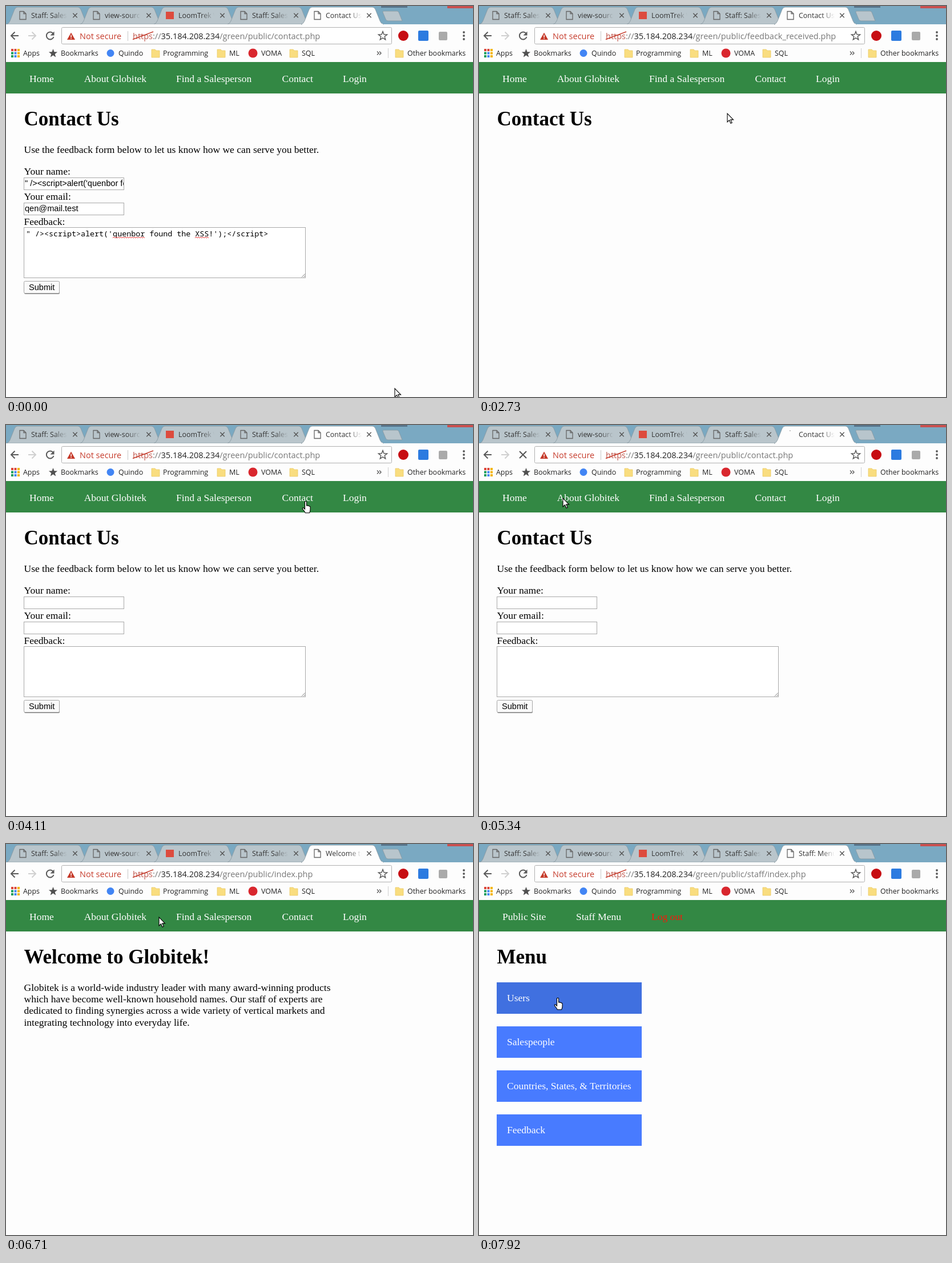
Write an HTML page that moves like this. It is 818x684 px and loops after 8000 ms.

```html
<!DOCTYPE html>
<html lang="en">
<head>
<meta charset="utf-8">
<title>Contact Us</title>
<style>
  html, body { margin: 0; width: 100%; height: 100%; overflow: hidden; background: #fdfdfd; }
  svg.stage { display: block; width: 100vw; height: 100vh; }
  .serif { font-family: "Liberation Serif", "Times New Roman", serif; }
  .ui { font-family: "Open Sans", "Noto Sans", sans-serif; }
  .sans { font-family: "Liberation Sans", Arial, sans-serif; }
  .mono { font-family: "Noto Sans Mono", monospace; }
  .line { fill: none; stroke: #5a5a5a; stroke-width: 2; }
</style>
</head>
<body>
<svg class="stage" viewBox="0 0 818 684" preserveAspectRatio="none">
  <defs>
    <linearGradient id="fade" gradientUnits="userSpaceOnUse" x1="40" x2="63" y1="0" y2="0">
      <stop offset="0" stop-color="#333"/><stop offset="1" stop-color="#333" stop-opacity="0"/>
    </linearGradient>
  </defs>
  <g id="page"></g>
  <g id="frame"></g>
  <g id="live"></g>
  <path id="pointer" stroke="#000" stroke-width="1.1" fill="#fff"/>
</svg>
<script>
const LOOP = 8000;
const LOADING = 'https://35.184';
const PAPER = '#fdfdfd';
const BODY = 17.5, LEADING = 20.2, INPUT = 14.6;
const $ = id => document.getElementById(id);
const esc = s => s.replace(/&/g, '&amp;').replace(/</g, '&lt;');

// Baselines sit on whole pixels
const text = (x, y, str, size = BODY, cls = 'serif', attrs = '') =>
  `<text x="${x}" y="${Math.round(y)}" font-size="${size}" class="${cls}" ${attrs}>${esc(str)}</text>`;
const rect = (x, y, w, h, fill, attrs = '') =>
  `<rect x="${x}" y="${y}" width="${w}" height="${h}" fill="${fill}" ${attrs}/>`;
const dot = (x, y, r, fill) => `<circle cx="${x}" cy="${y}" r="${r}" fill="${fill}"/>`;
const path = (d, attrs = 'class="line"') => `<path d="${d}" ${attrs}/>`;
const heading = str => text(31.5, 209, str, 2 * BODY, 'serif', 'font-weight="bold"');
const lines = (y, rows) => rows.map((row, i) => text(31.5, y + i * LEADING, row)).join('');

// ---- Browser frame ----
const tabShape = (i, fill) => path(
  `M${1 + 129 * i} 32q4-1 6-6l8-20q2-4 5-4h106q3 0 5 4l8 20q2 5 6 6z`,
  `fill="${fill}" stroke="#8797a0" stroke-width=".8"`);
const docIcon = x => path(`M${x} 9.5h7l4 4v10h-11zM${x + 7} 9.5v4h4`,
  'fill="none" stroke="#666" stroke-width="1.3"');
const tabTitle = (i, str) =>
  `<g transform="translate(${44 + 129 * i})">${text(0, 21, str, 12.45, 'ui', 'fill="url(#fade)"')}</g>`;
const cross = (x, y, r, width) =>
  path(`M${x - r} ${y - r}l${2 * r} ${2 * r}m0 ${-2 * r}l${-2 * r} ${2 * r}`,
    `stroke="#555" stroke-width="${width}"`);
const folder = x => path(`M${x} 76h6l2 2h6v12h-14z`, 'fill="#f9dd7f" stroke="#e8c65c" stroke-width=".7"');
const star = (x, y, r, attrs) => {
  const points = Array.from({ length: 10 }, (_, i) => {
    const a = i * Math.PI / 5, d = i % 2 ? r * .42 : r;
    return `${x + d * Math.sin(a)},${y - d * Math.cos(a)}`;
  });
  return `<polygon points="${points.join(' ')}" ${attrs}/>`;
};

function browserFrame() {
  const titles = ['Staff: Sales', 'view-source', 'LoomTrek W', 'Staff: Sales'];
  const gridColors = ['#db4437', '#db4437', '#f4b400', '#0f9d58', '#4285f4', '#f4b400', '#0f9d58', '#4285f4', '#f4b400'];
  const bookmarks = { Apps: 30, Bookmarks: 96, Quindo: 197, Programming: 275, ML: 391, VOMA: 447, SQL: 518, 'Other bookmarks': 703 };
  return rect(0, 0, 818, 32, '#7aa9c2') + rect(657, 0, 46, 3, '#587389') + rect(773, 0, 45, 4, '#c9504f')
    + path('M661 9h24q2 0 3 2l6 15h-25q-3 0-4-3l-5-12q0-2 1-2z', 'fill="#b8c5cc" stroke="#8797a0" stroke-width=".8"')
    + titles.map((title, i) => tabShape(i, '#b9c5cb') + tabTitle(i, title)
        + (i === 2 ? rect(280, 10, 14, 13, '#dd4b3e') : docIcon(24 + 129 * i))
        + cross(121 + 129 * i, 16.5, 3.7, 1.4)).join('')
    + rect(0, 32, 818, 66, PAPER) + tabShape(4, PAPER) + rect(519, 31, 141, 2, PAPER)
    + cross(636, 16.5, 3.7, 1.4)
    // toolbar
    + path('M22 52h-13m6.500-6.500l-6.500 6.500 6.500 6.500')
    + path('M39 52h13m-6.500-6.500l6.500 6.500-6.500 6.500', 'fill="none" stroke="#d0d0d0" stroke-width="2"')
    + rect(97.5, 37.5, 578, 29, '#fff', 'rx="2" stroke="#b0b0b0"')
    + path('M114 46.500l7 12.500h-14z', 'fill="#c53929"') + rect(113.3, 50.5, 1.5, 4.5, '#fff') + rect(113.3, 56, 1.5, 1.5, '#fff')
    + text(129, 58, 'Not secure', 14.5, 'ui', 'fill="#c53929"') + rect(213, 44, 1, 17, '#c8c8c8')
    + star(660, 52.5, 8, 'fill="none" stroke="#555" stroke-width="1.4"')
    + dot(696, 52, 9, '#c70d12') + rect(722, 43, 18, 18, '#2c7be0', 'rx="2"') + rect(758, 45, 15, 15, '#aaa', 'rx="2"')
    + [46, 52, 58].map(y => dot(802, y, 1.9, '#5a5a5a')).join('')
    // bookmarks
    + gridColors.map((c, i) => rect(9 + i % 3 * 5.5, 75 + (i / 3 | 0) * 5.5, 4, 4, c)).join('')
    + star(82.5, 83, 8, 'fill="#505050"') + dot(183, 82.5, 6.5, '#4285f4') + dot(432.5, 82.5, 8, '#d9272e')
    + [255, 370, 497, 682].map(folder).join('') + rect(669, 74, 1, 17, '#d0d0d0')
    + path('M650 79.500l3 3-3 3m4-6l3 3-3 3', 'fill="none" stroke="#555" stroke-width="1.3"')
    + Object.entries(bookmarks).map(([name, x]) => text(x, 87, name, 12.45, 'ui', 'fill="#222"')).join('');
}

// Title, address, reload/stop button and spinner
function liveFrame({ title, url, arc }) {
  const a = -Math.PI / 2 - arc * 2 * Math.PI;
  const loadingParts = () =>
    path(`M${545.5 + 7 * Math.cos(a)} ${17 + 7 * Math.sin(a)}A7 7 0 0 1 545.500 10`, 'fill="none" stroke="#a5a5a5" stroke-width="2"')
    + cross(77, 52, 6, 2);
  const idleParts = () => docIcon(540)
    + path('M82.500 48a6.500 6.500 0 1 0 1 6') + path('M84.500 44.500v7h-7z', 'fill="#5a5a5a"');
  return tabTitle(4, title) + (arc ? loadingParts() : idleParts())
    + `<text x="222" y="58" font-size="14.5" class="ui" fill="#777"><tspan fill="#c0574c">https</tspan>://<tspan fill="#222">35.184.208.234</tspan>/green/public/${url}</text>`
    + path('M222 58.500L258 45', 'stroke="#c53929" stroke-width="1.6"');
}

// ---- Pages ----
const publicLinks = [['Home', 41, 84], ['About Globitek', 136.7, 246], ['Find a Salesperson', 298, 431], ['Contact', 483.5, 538], ['Login', 590, 632]];
const staffLinks = [['Public Site', 41, 118], ['Staff Menu', 170, 250], ['Log out', 302, 357]];
const linksOf = page => page === 'menu' ? staffLinks : publicLinks;
const nav = page => rect(0, 98, 818, 55, '#338844')
  + linksOf(page).map(([name, x]) => text(x, 133, name, BODY, 'serif', `fill="${name === 'Log out' ? '#ff1408' : '#fff'}"`)).join('');

const inside = (p, x, y, w, h) => p.x >= x && p.x <= x + w && p.y >= y && p.y <= y + h;
const squiggle = (x, n) => path(`M${x} 406` + 'l2-2l2 2'.repeat(n), 'fill="none" stroke="#e33" stroke-width="1"');
const box = (x, y, w, h) => rect(x, y, w, h, '#fff', 'stroke="#a9a9a9"');

function form(filled, { pressed }, p) {
  const script = `" /><script>alert('quenbor found the XSS!');<\/script>`;
  const hover = inside(p, 31, 481, 63, 23);
  const entries = () =>
    `<svg x="33" y="300" width="173" height="22">${text(0, 15, script, INPUT, 'sans')}</svg>`
    + text(33, 359, 'qen@mail.test', INPUT, 'sans')
    + text(35, 403, script, 13.35, 'mono') + squiggle(187, 14) + squiggle(331, 6);
  return heading('Contact Us')
    + text(31.5, 257, 'Use the feedback form below to let us know how we can serve you better.')
    + text(31.5, 295, 'Your name:') + text(31.5, 339, 'Your email:') + text(31.5, 383, 'Feedback:')
    + box(31.5, 300.5, 175, 21) + box(31.5, 344.5, 175, 21) + box(31.5, 387.5, 493, 88)
    + path('M518 474.500l6-6m-2.500 6l2.500-2.500', 'stroke="#777" stroke-width="1"')
    + rect(32, 482, 62, 22, '#8a8a8a', 'rx="2"')
    + rect(31.5, 481.5, 62, 21, pressed ? '#dcdcdc' : '#fafafa', `rx="2" stroke="${hover ? '#777' : '#a5a5a5'}"`)
    + text(40, 497, 'Submit', INPUT, 'sans') + (filled ? entries() : '');
}

function territories() {
  const states = [
    ['Alabama (AL)', 'Tavin Morle'], ['Alaska (AK)', 'Corvel Dashmont'], ['Arizona (AZ)', 'Ilsan Bodrey'],
    ['Arkansas (AR)', 'Marindel Ovask'],
    ['California (CA)', '*Northern California', 'Corvel Dashmont', '*Southern California', 'Nolwyn Cadresk'],
    ['Colorado (CO)']];
  let y = 332.4, out = '';
  for (const [state, ...rows] of states) {
    out += text(31.5, y, state);
    rows.forEach((row, i) => {
      y += LEADING;
      const region = row[0] === '*';
      if (region || i === 0) out += rect(59, Math.round(y) - 6, 5, 5, '#000');
      out += region ? text(75.2, y, row.slice(1))
        : text(75.2, y, row, BODY, 'serif', 'fill="#0000ee" text-decoration="underline"');
    });
    y += LEADING + BODY;
  }
  return heading('Find a Salesperson')
    + text(31.5, 257, 'Use the list below to find a salesperson nearby. We are ready to serve you!')
    + text(31.5, 295, 'UNITED STATES', BODY, 'serif', 'font-weight="bold"') + out
    + rect(803, 98, 15, 586, '#f1f1f1') + rect(805, 117, 13, 143, '#c1c1c1')
    + path('M807 110l4.500-5 4.500 5z', 'fill="#a0a0a0"');
}

function about() {
  return heading('About Globitek')
    + lines(257, [
      'Globitek started as a small company with a different name. Ondravel Grain',
      'Corporation was founded in 1880 by Tobin Falkerud, a wheat farmer in',
      'Western Minnesota. Tobin and his three sons expanded their family business',
      'over the next four decades to become a market leader across a wide number',
      'of agricultural markets.'])
    + lines(375.5, [
      'Beginning in 1925, OnGrain began acquiring a number of competitors to',
      'gain access to key patents. These patents allowed OnGrain to push',
      'aggressively into exciting new markets. The company merged with The O.V.',
      'Tramway and Valve Company in 1940 to become Zuvrel Industries, Inc. The',
      'larger enterprise was one of the first companies listed on the Pell Varns',
      'Mercantile Average.'])
    + lines(514, [
      'In 1981, the company rebranded itself as Globitek. The firm employs over',
      '80,000 people in the United States and another 20,000 across 30 other',
      'countries.'])
    + rect(31, 576, 756, 1, '#9a9a9a') + rect(31, 577, 756, 1, '#eee')
    + text(31.5, 622, 'Headquarters', 1.5 * BODY, 'serif', 'font-weight="bold"')
    + text(31.5, 684, 'New York') + text(210.5, 684, 'London') + text(421.5, 684, 'Hong Kong');
}

const home = () => heading('Welcome to Globitek!') + lines(257, [
  'Globitek is a world-wide industry leader with many award-winning products',
  'which have become well-known household names. Our staff of experts are',
  'dedicated to finding synergies across a wide variety of vertical markets and',
  'integrating technology into everyday life.']);

const menuItems = ['Users', 'Salespeople', 'Countries, States, & Territories', 'Feedback'];
const menuBox = i => [31, 242 + 77 * i, 254, 55];
const menu = (state, p) => heading('Menu') + menuItems.map((item, i) =>
  rect(...menuBox(i), inside(p, ...menuBox(i)) ? '#4070e0' : '#487bff')
  + text(49, 275 + 77 * i, item, BODY, 'serif', 'fill="#fff"')).join('');

const pages = {
  filled: (s, p) => form(true, s, p), blank: (s, p) => form(false, s, p),
  received: () => heading('Contact Us'), territories, about, home, menu
};

// ---- Timeline: each entry changes part of the state ----
const timeline = [
  [0, { page: 'filled', url: 'contact.php', title: 'Contact Us', arc: 0, arrow: false, pressed: false }],
  [1210, { pressed: true }],
  [1360, { pressed: false, arc: .04 }],
  [1520, { url: 'feedback_received.php', title: LOADING, arc: .15 }],
  [1670, { arc: .25 }],
  [1820, { page: 'received', title: 'Contact Us', arc: 0 }],
  [3180, { arc: .04, arrow: true }],
  [3330, { url: 'territories.php', title: LOADING, arc: .1 }],
  [3490, { page: 'territories', title: 'Find a Salesperson', arc: 0, arrow: false }],
  [3960, { url: 'contact.php', title: LOADING, arc: .06, arrow: true }],
  [4110, { page: 'blank', title: 'Contact Us', arc: 0, arrow: false }],
  [5340, { arc: .03, arrow: true }],
  [5490, { url: 'about.php', title: LOADING, arc: .1 }],
  [5640, { page: 'about', title: 'About Globitek', arc: 0, arrow: false }],
  [6260, { url: 'index.php', title: LOADING, arc: .06 }],
  [6410, { page: 'home', title: 'Welcome to Globitek', arc: 0 }],
  [7460, { arc: .03, arrow: true }],
  [7620, { url: 'staff/index.php', title: LOADING, arc: .07 }],
  [7770, { page: 'menu', title: 'Staff: Menu', arc: 0, arrow: false }]
];

// Pointer moves: first step, last step, number of steps, end point, upward bow
const moves = [
  [150, 1060, 7, 72, 489, 0], [1520, 1670, 2, 648, 430, 0], [2130, 3030, 7, 382, 128, 0],
  [3330, 3490, 2, 525, 133, 0], [4580, 5030, 4, 147, 128, 14], [5790, 5790, 1, 66, 126, 0],
  [6560, 7160, 5, 640, 132, 0], [7310, 7310, 1, 622, 130, 0], [7770, 7920, 2, 138, 269, 0]
];
const ARROW = 'M0 0v15l3.500-3.300 2.400 5.600 2.300-1-2.400-5.400h4.700z';
const HAND = 'M-1.500 1q1.500-1.500 3 0v7q1.800-1 2.500 .5q1.800-.8 2.400 .8q1.600-.3 1.600 1.500v4q0 3-1.500 6h-7.200q-1.500-3.500-4.500-6.500q-1.500-2.500 1-2.500l2.700 2.500z';

const stateAt = t => Object.assign({}, ...timeline.filter(([start]) => start <= t).map(e => e[1]));

function pointerAt(t) {
  let x = 681, y = 669;
  for (const [start, end, steps, toX, toY, bow] of moves) {
    if (t < start) break;
    const step = t >= end ? steps : 1 + Math.floor((t - start) / (end - start) * (steps - 1));
    const f = step / steps, eased = f * f * (3 - 2 * f);
    x += (toX - x) * eased;
    y += (toY - y) * eased - bow * Math.sin(Math.PI * f);
  }
  return { x: Math.round(x), y: Math.round(y) };
}

const overLink = (page, p) =>
  linksOf(page).some(([, left, right]) => inside(p, left, 117, right - left, 22))
  || page === 'menu' && menuItems.some((_, i) => inside(p, ...menuBox(i)));

const shown = {};
function show(id, html) {
  if (shown[id] !== html) $(id).innerHTML = shown[id] = html;
}

function draw(now) {
  const t = now % LOOP, state = stateAt(t), p = pointerAt(t);
  show('page', nav(state.page) + pages[state.page](state, p));
  show('live', liveFrame(state));
  $('pointer').setAttribute('d', !state.arrow && overLink(state.page, p) ? HAND : ARROW);
  $('pointer').setAttribute('transform', `translate(${p.x} ${p.y})`);
}

show('frame', browserFrame());
const began = performance.now();
const tick = () => {
  draw(performance.now() - began);
  requestAnimationFrame(tick);
};
tick();
</script>
</body>
</html>
```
——
▸ EXERCISE AIM: Among the entries above, count the lines that contain the word "into" and give the number by itself.

▸ SOLVED PROBLEM: 2